Sabathia has already beaten the Angels twice in the series, the second time on short rest. He has given up two runs in 16 innings in these starts. There is no question, putting these pitchers side by side, which one of them is more likely to beat the Angels in a given game.
But it's even bigger than that, as it always is this time of the year. If you are up, 3-2, in a best-of-seven series, you want to move heaven and earth to finish the thing in Game 6.
POSTSEASON POSTPONEMENTSSince Wild Card era began in 1995
|1996||ALCS, Gm. 1||BAL at NYY|
|WS, Gm. 1||ATL at NYY|
|2003||ALCS, Gm. 4||NYY at BOS|
|2004||ALCS, Gm. 3||NYY at BOS|
|2005||ALCS, Gm. 4||LAA at NYY|
|2006||ALDS, Gm. 2||DET at NYY|
|NLCS, Gm. 1||STL at NYM|
|NLCS, Gm. 5||NYM at STL|
|2008||WS, Gm. 5*||TB at PHI|
|2009||NLDS, Gm. 3||PHI at COL|
|2009||ALCS, Gm. 6||LAA at NYY|
Manager Joe Girardi's position is easily taken and can be defended.

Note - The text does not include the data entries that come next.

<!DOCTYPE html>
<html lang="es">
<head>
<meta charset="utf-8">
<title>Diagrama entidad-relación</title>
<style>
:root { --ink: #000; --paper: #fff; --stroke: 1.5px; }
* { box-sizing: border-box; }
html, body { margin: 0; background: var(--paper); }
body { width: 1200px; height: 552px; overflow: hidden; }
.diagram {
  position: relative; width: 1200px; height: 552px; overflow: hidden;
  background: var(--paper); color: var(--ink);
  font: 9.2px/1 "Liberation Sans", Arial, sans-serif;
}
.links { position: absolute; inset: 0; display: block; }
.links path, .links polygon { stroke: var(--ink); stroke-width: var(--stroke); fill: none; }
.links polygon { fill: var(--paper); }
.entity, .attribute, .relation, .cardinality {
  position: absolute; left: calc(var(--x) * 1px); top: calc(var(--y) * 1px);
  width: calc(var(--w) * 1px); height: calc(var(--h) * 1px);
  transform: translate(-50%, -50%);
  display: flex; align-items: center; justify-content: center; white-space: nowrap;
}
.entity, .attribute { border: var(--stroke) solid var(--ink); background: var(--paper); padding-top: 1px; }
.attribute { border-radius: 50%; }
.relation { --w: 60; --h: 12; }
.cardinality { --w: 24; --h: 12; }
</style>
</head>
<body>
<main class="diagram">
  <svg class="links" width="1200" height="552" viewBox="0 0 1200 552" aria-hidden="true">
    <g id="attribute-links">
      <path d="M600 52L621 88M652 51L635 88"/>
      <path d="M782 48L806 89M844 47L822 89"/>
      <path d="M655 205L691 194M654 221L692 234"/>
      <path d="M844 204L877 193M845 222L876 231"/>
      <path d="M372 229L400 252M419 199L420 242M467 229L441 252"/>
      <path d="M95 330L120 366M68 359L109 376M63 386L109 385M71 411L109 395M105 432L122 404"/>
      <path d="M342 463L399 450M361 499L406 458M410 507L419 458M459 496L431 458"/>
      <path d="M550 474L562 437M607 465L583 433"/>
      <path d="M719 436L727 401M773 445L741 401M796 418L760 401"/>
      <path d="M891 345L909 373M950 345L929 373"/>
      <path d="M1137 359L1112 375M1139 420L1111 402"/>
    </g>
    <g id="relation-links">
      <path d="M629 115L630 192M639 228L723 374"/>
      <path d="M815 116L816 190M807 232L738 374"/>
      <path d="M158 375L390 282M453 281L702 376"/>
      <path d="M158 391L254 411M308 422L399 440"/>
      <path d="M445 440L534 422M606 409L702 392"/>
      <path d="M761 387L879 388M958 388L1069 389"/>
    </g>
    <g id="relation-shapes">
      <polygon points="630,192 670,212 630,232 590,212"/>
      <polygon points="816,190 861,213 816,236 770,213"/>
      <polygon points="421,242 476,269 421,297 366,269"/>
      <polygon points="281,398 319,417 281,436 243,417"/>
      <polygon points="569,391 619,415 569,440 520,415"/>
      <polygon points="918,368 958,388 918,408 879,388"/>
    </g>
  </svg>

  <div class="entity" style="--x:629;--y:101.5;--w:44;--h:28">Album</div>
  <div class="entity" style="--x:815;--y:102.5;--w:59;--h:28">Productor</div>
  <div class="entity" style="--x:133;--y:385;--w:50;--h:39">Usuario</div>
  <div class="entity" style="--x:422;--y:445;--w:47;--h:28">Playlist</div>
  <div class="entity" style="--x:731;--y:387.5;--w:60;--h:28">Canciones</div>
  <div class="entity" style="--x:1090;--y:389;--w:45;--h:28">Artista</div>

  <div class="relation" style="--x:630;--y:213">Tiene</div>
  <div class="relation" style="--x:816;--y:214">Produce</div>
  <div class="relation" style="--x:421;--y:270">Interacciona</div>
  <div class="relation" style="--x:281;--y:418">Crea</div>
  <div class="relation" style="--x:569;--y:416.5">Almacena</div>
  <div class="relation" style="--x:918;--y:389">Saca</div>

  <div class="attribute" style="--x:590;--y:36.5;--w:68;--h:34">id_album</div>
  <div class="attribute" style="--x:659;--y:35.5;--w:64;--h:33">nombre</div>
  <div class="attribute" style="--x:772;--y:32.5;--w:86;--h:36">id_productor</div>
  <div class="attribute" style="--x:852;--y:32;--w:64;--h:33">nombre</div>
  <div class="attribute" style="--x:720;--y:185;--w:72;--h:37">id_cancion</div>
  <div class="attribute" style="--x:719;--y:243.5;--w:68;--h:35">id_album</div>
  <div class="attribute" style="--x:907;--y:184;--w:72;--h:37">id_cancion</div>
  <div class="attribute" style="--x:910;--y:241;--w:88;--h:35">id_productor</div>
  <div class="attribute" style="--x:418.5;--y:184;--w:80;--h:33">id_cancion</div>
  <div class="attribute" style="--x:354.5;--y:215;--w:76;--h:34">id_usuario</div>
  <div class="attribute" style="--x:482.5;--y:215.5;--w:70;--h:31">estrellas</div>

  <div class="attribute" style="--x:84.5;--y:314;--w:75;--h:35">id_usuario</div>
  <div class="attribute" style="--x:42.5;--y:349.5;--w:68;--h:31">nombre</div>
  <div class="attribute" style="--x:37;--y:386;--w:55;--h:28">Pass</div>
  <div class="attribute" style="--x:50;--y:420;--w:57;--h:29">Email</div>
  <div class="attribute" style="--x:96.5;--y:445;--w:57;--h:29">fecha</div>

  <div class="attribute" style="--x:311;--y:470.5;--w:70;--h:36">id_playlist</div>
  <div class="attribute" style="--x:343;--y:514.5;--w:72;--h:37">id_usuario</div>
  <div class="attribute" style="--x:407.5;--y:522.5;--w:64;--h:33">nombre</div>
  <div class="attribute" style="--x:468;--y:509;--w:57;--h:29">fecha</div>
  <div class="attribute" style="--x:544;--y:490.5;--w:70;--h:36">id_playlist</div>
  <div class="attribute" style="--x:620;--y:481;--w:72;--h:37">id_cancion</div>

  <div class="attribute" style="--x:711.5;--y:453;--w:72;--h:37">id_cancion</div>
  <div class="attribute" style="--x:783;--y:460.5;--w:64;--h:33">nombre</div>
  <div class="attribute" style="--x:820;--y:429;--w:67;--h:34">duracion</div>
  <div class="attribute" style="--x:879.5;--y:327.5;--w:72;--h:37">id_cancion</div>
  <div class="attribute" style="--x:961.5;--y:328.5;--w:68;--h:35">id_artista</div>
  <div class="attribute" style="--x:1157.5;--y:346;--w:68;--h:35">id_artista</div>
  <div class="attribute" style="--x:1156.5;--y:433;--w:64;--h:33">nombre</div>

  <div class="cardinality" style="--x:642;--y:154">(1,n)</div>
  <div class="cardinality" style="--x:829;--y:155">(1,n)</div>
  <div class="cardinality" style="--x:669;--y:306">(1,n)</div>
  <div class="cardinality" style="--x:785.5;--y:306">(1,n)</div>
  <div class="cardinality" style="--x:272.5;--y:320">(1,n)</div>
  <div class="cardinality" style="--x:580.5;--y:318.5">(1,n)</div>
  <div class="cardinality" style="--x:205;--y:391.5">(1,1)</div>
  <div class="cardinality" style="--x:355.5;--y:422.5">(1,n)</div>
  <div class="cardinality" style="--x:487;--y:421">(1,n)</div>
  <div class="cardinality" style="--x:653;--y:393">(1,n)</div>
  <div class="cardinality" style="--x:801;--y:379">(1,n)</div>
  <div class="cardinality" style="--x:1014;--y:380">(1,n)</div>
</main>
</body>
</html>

"We like the guy going [Sunday night]," Girardi said. "CC has been great, but Andy will pitch tomorrow. ... We're going to stick with Andy."
The argument in favor of this standard practice is that, after all, Sabathia will still be available for Game 7, should the Yankees lose Game 6. That might not be defeatist thinking, but it is defensive thinking.
The positive thought, the aggressive move is to do everything possible to win Game 6. And that means starting your best guy.
The central question is not "Whose turn is it to pitch?" The central question is "Who gives us the best chance of winning Game 6?" The answer to the second question, the better question, is Sabathia.
He is 3-0 with a 1.19 ERA in this postseason. He pitched on short rest to win Game 4 of the series. He has been magnificent, he has been tireless and he has been The Man. The Yankees thought he was worth $161 million when they outbid the world for him. This is the most important game of the year, not the one you might or might not play the following night. Start your best pitcher, the man who gives you the best chance to win.
If you're the Yankees, you don't really want the Angels coming into a Game 7 on a winning streak. They're already feeling pretty good about themselves after their comeback in Game 5. And they probably caught a break with the rainout.
Lefty Joe Saunders is still set for Game 6. In the past two months, he has been one of the best in the game. Over his final eight regular-season starts, Saunders was 7-0 with a 2.62 ERA. In Game 2 of the ALCS at Yankee Stadium, he pitched seven innings, giving up two earned runs, allowing six hits and one walk, while striking out five.
But if this gets to a Game 7, the Angels could bring back their ace, John Lackey, on short rest. Game 7 would normally be Jered Weaver's turn in the Halos' ALCS rotation. He worked in relief in Game 5, pitching a spotless eighth inning when the Angels needed exactly that.
"I'm OK whichever way they go," Weaver said of the Game 7 pitching possibilities.
When Lackey was asked about the possibility of starting Game 7, he replied: "We're getting a little ahead of ourselves, fellas. We've got to win [Game 6] first."
That is exactly the point. Everybody needs to win Game 6 first. The only game that matters is the next one, which is precisely why Sabathia ought to be starting this game for the Yankees.
Staying with Pettitte might be seen as the more conventional move. But this is not the time for either conventional moves or conventional wisdom. The Yankees should be starting Sabathia in Game 6. But they're not.
Mike Bauman is a national columnist for MLB.com. This story was not subject to the approval of Major League Baseball or its clubs.